** Opening Input records block **
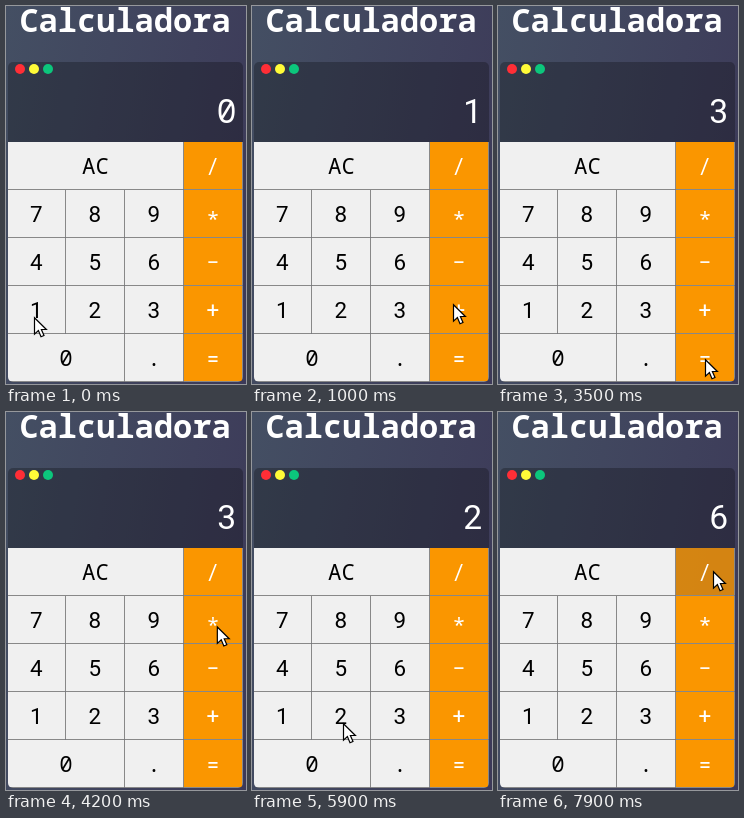
Recreate the animation shown at these times as an HTML page. Size 240x378 px, loop 8 s.

```html
<!DOCTYPE html>
<html lang="pt">
<head>
<meta charset="utf-8">
<style>
html, body { margin: 0; height: 100%; overflow: hidden; }
svg { display: block; width: 240px; height: 378px; background: linear-gradient(100deg, #444f63, #3c3958); }
text { text-anchor: middle; font-family: "Roboto Mono", Roboto, sans-serif; }
.mono { font-family: "Roboto Mono", "Noto Sans Mono", monospace; }
</style>
</head>
<body>
<svg viewBox="0 0 240 378">
  <defs><clipPath id="round"><rect x="2" y="56" width="235" height="320" rx="5"/></clipPath></defs>
  <text class="mono" x="119" y="26" font-size="32" font-weight="600" fill="#fff">Calculadora</text>
  <g clip-path="url(#round)">
    <rect x="2" y="56" width="235" height="80" fill="#0004"/>
    <g id="keys" font-size="22.4"></g>
  </g>
  <circle cx="14" cy="63" r="5" fill="#ff2e36"/>
  <circle cx="28" cy="63" r="5" fill="#fffb38"/>
  <circle cx="42" cy="63" r="5" fill="#0cc67c"/>
  <text id="display" x="220.7" y="117" font-size="33.6" fill="#fff"></text>
  <path id="cursor" d="M.5.8V17.2L4.4 13.6 7 19.8 10 18.5 7.4 12.5H12.4Z" fill="#fff" stroke="#000" stroke-width="1.2"/>
</svg>
<script>
const $ = id => document.getElementById(id);
const LOOP = 8000, STEP = 100, COL = 58.75, ROW = 48;
const rows = ['AAA/', '789*', '456−', '123+', '00.='];
const keys = {};

function add(tag, attrs, text = '') {
  const el = document.createElementNS('http://www.w3.org/2000/svg', tag);
  for (const name in attrs) el.setAttribute(name, attrs[name]);
  el.textContent = text;
  return $('keys').appendChild(el);
}

// A repeated letter is one wide key.
rows.forEach((row, r) => {
  for (const [run] of row.matchAll(/(.)\1*/g)) {
    const key = run[0], col = row.indexOf(key), op = col === 3;
    const x = Math.round(1.6 + col * COL), right = Math.round(1.6 + (col + run.length) * COL);
    const y = 136 + r * ROW, w = right - x;
    add('path', { d: `M${x} ${y + 47.5}H${right - .5}V${y}`, fill: 'none', stroke: '#888' });
    const face = add('rect', { x, y, width: w - 1, height: ROW - 1 });
    add('text', {
      x: x + w / 2 - .6, y: y + (key === '*' ? 38 : 32),
      fill: op ? '#fff' : '#000', class: /[A0.*]/.test(key) ? 'mono' : ''
    }, key === 'A' ? 'AC' : key);
    keys[key] = { face, up: op ? '#fa9600' : '#f0f0f0', down: op ? '#fa9600cc' : '#ccc' };
  }
});

// Pointer stops: arrival, departure, x, y, key released on departure, how long it looks pressed
const stops = [
  [0, 200, 28, 311, '1'],
  [1000, 1200, 201, 298, '+'],
  [1400, 1500, 92, 304, '2'],
  [1900, 1900, 215, 338],
  [2100, 2500, 207, 353, '=', 200],
  [3500, 3500, 207, 353],
  [4300, 4600, 211, 208, '*', 200],
  [5400, 5900, 91, 311, '2', 0],
  [6200, 6600, 208, 354, '=', 200],
  [6900, 6900, 208, 354],
  [7800, LOOP, 215, 159, '/']
];

const ops = { '+': (a, b) => a + b, '−': (a, b) => a - b, '*': (a, b) => a * b, '/': (a, b) => a / b };

function calculate(typed) {
  let shown = 0, total = 0, op;
  for (const key of typed) {
    if (/\d/.test(key)) { shown = +key; continue; }
    total = shown = op ? op(total, shown) : shown;
    op = ops[key];
  }
  return shown;
}

function pointerAt(t) {
  const next = stops.findIndex(([arrive]) => arrive > t);
  const [, leave, x, y] = stops.at(next < 0 ? -1 : next - 1);
  if (next < 0 || t <= leave) return [x, y];
  const [arrive, , x1, y1] = stops[next];
  const k = (t - leave) / (arrive - leave), ease = k * k * (3 - 2 * k);
  return [x + (x1 - x) * ease, y + (y1 - y) * ease];
}

function draw(now) {
  const t = Math.floor(now % LOOP / STEP) * STEP;
  $('cursor').setAttribute('transform', `translate(${pointerAt(t)})`);

  const clicks = stops.filter(s => s[4]);
  const held = clicks.find(([, up, , , , hold = 100]) => t >= up - hold && t < up);
  for (const key in keys) {
    const { face, up, down } = keys[key];
    face.setAttribute('fill', held && held[4] === key ? down : up);
  }
  const value = calculate(clicks.filter(s => s[1] <= t).map(s => s[4]));
  $('display').textContent = value;
  $('display').setAttribute('class', value ? '' : 'mono');
}

const start = performance.now();
(function tick() {
  draw(performance.now() - start);
  requestAnimationFrame(tick);
})();
</script>
</body>
</html>
```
** Closing Input records block **
With "shown" as the word to match, copy each line of the records that has it.

| Reply |
Recreate the animation shown at these times as an HTML page. Size 240x378 px, loop 8 s.
  let shown = 0, total = 0, op;
    if (/\d/.test(key)) { shown = +key; continue; }
    total = shown = op ? op(total, shown) : shown;
  return shown;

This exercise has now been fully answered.